◆ Problem to work on ◆
Which lines below contain "return"? Copy every one of them.

◆ Records to use ◆
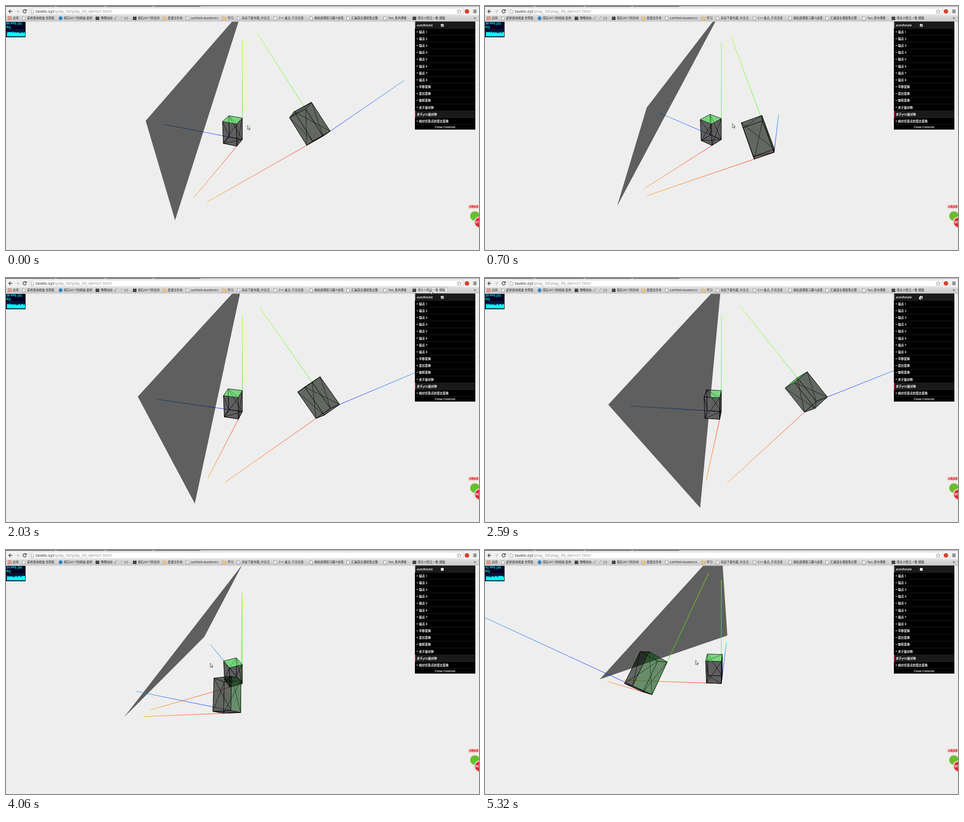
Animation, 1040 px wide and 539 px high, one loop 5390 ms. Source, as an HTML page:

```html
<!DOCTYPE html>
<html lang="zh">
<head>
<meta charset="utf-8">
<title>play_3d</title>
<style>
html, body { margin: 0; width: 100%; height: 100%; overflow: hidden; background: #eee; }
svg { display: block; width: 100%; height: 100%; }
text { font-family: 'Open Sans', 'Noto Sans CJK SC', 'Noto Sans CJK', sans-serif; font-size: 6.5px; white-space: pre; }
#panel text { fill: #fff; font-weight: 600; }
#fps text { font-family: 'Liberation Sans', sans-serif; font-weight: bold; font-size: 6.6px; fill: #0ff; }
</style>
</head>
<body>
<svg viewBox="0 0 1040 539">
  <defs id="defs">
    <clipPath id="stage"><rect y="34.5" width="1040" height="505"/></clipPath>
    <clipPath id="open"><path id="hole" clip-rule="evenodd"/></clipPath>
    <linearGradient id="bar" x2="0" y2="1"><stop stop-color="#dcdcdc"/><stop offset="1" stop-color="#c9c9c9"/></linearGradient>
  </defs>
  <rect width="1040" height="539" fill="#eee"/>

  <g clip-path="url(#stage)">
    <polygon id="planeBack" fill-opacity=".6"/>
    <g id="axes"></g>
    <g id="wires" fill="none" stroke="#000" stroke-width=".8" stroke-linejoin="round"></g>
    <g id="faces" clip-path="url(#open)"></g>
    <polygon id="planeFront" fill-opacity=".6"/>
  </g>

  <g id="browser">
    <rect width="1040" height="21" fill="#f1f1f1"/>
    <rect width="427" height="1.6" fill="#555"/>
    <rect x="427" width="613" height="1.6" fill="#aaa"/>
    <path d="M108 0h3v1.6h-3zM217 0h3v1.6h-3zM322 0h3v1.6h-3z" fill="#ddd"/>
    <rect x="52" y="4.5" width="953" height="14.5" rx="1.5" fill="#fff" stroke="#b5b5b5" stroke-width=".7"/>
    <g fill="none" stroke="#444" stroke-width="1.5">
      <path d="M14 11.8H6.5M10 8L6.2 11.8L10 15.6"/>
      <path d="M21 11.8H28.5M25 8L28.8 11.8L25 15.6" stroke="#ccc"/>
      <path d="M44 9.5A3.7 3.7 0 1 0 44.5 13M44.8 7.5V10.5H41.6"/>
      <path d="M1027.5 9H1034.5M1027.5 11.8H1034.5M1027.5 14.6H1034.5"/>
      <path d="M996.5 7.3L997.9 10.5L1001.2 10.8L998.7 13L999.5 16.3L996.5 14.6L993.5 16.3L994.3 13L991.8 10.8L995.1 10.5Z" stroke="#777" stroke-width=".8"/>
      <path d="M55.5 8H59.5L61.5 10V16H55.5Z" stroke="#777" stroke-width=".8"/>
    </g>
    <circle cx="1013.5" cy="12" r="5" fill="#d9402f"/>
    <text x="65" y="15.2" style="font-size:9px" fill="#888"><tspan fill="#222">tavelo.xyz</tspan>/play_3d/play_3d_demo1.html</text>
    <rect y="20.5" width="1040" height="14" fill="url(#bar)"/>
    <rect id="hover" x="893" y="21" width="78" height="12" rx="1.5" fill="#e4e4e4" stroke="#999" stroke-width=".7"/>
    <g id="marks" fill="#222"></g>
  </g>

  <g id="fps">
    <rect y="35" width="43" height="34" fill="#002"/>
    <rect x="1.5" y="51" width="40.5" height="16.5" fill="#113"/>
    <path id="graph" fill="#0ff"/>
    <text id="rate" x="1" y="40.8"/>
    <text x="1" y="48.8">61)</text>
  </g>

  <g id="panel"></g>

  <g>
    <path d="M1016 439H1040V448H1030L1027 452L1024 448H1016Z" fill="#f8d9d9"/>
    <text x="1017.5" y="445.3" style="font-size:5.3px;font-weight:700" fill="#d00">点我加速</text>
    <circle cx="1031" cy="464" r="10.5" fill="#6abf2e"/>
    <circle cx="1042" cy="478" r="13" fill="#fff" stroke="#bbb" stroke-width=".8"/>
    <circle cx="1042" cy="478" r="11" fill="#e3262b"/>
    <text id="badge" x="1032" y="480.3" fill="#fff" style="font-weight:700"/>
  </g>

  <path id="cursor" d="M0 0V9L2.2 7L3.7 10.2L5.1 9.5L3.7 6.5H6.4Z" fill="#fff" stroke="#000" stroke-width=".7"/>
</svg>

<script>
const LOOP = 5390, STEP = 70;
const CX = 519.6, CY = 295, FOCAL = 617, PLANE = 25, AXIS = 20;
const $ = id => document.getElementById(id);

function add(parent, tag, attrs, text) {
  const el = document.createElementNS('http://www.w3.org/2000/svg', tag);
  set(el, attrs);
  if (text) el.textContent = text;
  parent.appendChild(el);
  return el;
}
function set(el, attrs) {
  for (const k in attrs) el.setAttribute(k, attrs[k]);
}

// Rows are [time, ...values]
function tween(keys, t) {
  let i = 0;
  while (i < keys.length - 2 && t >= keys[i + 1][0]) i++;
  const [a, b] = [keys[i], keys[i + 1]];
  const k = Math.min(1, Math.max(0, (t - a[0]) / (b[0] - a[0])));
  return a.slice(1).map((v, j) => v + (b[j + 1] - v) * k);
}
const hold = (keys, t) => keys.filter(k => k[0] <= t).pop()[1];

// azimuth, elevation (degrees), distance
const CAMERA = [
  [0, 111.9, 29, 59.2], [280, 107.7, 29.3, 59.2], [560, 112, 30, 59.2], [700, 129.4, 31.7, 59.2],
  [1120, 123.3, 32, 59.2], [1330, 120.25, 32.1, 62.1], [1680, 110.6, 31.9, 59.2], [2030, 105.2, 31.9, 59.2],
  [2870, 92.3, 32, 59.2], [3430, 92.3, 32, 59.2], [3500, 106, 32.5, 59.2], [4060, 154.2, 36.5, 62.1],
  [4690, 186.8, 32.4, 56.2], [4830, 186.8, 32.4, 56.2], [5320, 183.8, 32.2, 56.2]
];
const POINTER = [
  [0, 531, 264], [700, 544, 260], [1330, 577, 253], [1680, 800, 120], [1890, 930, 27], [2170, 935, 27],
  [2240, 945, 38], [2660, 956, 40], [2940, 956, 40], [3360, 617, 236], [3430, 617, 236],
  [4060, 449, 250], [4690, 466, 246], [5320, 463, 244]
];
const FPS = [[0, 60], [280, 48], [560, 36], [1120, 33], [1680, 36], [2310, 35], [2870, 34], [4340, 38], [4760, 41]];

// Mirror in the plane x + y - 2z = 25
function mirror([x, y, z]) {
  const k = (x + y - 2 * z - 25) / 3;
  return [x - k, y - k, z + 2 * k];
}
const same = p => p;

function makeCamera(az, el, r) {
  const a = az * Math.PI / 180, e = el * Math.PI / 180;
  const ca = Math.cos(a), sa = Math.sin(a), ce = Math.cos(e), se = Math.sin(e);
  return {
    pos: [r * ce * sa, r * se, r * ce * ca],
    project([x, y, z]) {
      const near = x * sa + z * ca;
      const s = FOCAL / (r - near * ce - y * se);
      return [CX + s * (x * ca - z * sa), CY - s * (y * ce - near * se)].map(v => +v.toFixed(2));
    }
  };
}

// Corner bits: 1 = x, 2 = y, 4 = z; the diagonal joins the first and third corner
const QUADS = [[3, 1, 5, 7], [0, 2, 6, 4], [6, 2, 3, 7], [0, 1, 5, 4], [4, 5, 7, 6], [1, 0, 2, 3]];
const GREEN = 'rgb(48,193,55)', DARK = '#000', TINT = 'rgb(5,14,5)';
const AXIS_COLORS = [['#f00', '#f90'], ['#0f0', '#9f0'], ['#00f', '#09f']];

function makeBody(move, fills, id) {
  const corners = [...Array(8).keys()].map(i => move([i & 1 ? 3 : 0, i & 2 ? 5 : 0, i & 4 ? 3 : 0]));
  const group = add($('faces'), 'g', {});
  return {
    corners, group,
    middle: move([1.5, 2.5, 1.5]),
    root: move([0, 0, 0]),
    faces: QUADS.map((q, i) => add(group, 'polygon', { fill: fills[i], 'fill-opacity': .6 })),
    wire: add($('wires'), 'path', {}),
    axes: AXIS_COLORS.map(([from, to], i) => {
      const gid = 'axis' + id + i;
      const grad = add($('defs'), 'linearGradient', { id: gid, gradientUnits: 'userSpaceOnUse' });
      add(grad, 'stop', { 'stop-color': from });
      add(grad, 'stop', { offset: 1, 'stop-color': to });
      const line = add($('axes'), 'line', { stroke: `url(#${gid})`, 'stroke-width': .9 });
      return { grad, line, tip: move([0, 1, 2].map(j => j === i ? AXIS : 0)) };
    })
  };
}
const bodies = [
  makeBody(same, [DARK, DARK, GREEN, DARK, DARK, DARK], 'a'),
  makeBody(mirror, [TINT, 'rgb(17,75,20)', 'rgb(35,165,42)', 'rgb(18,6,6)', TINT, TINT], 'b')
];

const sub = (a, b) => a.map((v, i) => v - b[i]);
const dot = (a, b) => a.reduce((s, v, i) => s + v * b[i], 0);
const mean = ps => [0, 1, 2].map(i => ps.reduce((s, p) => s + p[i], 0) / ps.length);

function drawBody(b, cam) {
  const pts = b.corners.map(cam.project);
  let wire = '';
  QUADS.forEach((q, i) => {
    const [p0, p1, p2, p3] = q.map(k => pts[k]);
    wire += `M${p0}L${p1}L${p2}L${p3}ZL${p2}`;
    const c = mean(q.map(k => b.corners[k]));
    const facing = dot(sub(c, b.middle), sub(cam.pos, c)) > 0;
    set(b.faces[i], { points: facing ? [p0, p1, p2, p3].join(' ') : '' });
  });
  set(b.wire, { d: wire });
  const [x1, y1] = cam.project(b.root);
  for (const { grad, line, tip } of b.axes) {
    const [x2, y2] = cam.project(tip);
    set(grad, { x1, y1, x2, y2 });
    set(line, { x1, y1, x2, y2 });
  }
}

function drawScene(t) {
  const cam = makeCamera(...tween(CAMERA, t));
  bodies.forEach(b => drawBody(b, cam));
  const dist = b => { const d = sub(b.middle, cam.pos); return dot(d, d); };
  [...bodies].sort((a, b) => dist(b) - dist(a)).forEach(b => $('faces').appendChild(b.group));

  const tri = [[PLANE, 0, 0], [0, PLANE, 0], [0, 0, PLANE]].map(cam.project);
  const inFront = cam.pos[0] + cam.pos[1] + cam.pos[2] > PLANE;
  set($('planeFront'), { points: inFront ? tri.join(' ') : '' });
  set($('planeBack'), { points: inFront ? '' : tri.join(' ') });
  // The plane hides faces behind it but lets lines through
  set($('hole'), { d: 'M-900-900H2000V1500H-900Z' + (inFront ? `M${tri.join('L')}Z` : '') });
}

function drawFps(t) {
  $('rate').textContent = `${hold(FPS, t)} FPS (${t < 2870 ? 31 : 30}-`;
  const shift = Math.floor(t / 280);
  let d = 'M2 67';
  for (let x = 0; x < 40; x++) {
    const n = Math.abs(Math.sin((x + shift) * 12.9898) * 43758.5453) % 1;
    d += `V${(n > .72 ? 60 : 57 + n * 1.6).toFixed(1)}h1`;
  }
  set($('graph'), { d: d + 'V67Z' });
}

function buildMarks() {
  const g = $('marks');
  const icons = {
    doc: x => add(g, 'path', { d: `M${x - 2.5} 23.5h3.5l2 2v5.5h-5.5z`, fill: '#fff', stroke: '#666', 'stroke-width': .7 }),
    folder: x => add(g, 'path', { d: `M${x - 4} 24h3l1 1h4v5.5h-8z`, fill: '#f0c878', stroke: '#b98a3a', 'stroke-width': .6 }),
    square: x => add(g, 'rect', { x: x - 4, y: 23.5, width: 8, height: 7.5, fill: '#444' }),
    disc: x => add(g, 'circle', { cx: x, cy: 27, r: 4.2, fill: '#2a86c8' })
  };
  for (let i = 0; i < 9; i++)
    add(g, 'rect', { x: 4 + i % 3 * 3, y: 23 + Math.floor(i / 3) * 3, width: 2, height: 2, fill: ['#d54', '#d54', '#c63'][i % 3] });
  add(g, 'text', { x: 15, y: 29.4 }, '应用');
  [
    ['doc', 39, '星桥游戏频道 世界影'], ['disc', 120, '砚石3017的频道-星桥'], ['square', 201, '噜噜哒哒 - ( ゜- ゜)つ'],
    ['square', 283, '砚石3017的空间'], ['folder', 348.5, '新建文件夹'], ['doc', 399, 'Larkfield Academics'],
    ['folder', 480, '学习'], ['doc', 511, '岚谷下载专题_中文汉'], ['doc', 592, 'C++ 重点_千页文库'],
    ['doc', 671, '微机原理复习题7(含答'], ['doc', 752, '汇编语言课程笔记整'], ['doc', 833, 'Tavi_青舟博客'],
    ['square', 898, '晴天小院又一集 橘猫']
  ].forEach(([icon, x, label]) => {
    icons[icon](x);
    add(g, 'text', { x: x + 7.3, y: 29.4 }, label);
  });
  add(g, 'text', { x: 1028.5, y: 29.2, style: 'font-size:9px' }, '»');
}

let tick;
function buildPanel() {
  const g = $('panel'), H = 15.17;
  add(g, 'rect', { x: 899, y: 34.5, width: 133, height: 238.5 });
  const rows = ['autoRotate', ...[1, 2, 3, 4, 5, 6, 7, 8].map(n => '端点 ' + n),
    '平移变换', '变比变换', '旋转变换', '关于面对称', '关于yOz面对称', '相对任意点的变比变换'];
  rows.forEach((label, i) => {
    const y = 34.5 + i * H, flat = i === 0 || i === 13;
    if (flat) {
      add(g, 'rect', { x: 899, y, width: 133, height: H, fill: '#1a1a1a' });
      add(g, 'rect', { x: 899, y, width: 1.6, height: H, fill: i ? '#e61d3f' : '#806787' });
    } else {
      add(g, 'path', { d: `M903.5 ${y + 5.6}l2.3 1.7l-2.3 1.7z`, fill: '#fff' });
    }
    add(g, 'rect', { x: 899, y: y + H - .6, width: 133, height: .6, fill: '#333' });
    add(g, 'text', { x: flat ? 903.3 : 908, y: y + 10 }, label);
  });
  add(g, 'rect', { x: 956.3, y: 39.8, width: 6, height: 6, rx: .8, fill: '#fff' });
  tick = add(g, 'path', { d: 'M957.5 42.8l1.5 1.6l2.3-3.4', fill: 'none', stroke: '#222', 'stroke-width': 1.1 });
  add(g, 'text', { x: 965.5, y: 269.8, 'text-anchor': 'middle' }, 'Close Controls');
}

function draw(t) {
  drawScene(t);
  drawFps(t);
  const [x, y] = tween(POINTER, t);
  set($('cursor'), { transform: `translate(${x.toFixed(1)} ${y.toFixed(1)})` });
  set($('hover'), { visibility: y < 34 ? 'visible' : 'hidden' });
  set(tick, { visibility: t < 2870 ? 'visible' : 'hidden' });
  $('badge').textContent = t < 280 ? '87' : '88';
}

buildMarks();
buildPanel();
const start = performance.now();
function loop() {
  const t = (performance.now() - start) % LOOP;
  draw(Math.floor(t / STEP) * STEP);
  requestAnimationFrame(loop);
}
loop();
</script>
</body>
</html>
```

◆ The answer ◆
  return el;
  return a.slice(1).map((v, j) => v + (b[j + 1] - v) * k);
  return [x - k, y - k, z + 2 * k];
  return {
      return [CX + s * (x * ca - z * sa), CY - s * (y * ce - near * se)].map(v => +v.toFixed(2));
  return {
      return { grad, line, tip: move([0, 1, 2].map(j => j === i ? AXIS : 0)) };
  const dist = b => { const d = sub(b.middle, cam.pos); return dot(d, d); };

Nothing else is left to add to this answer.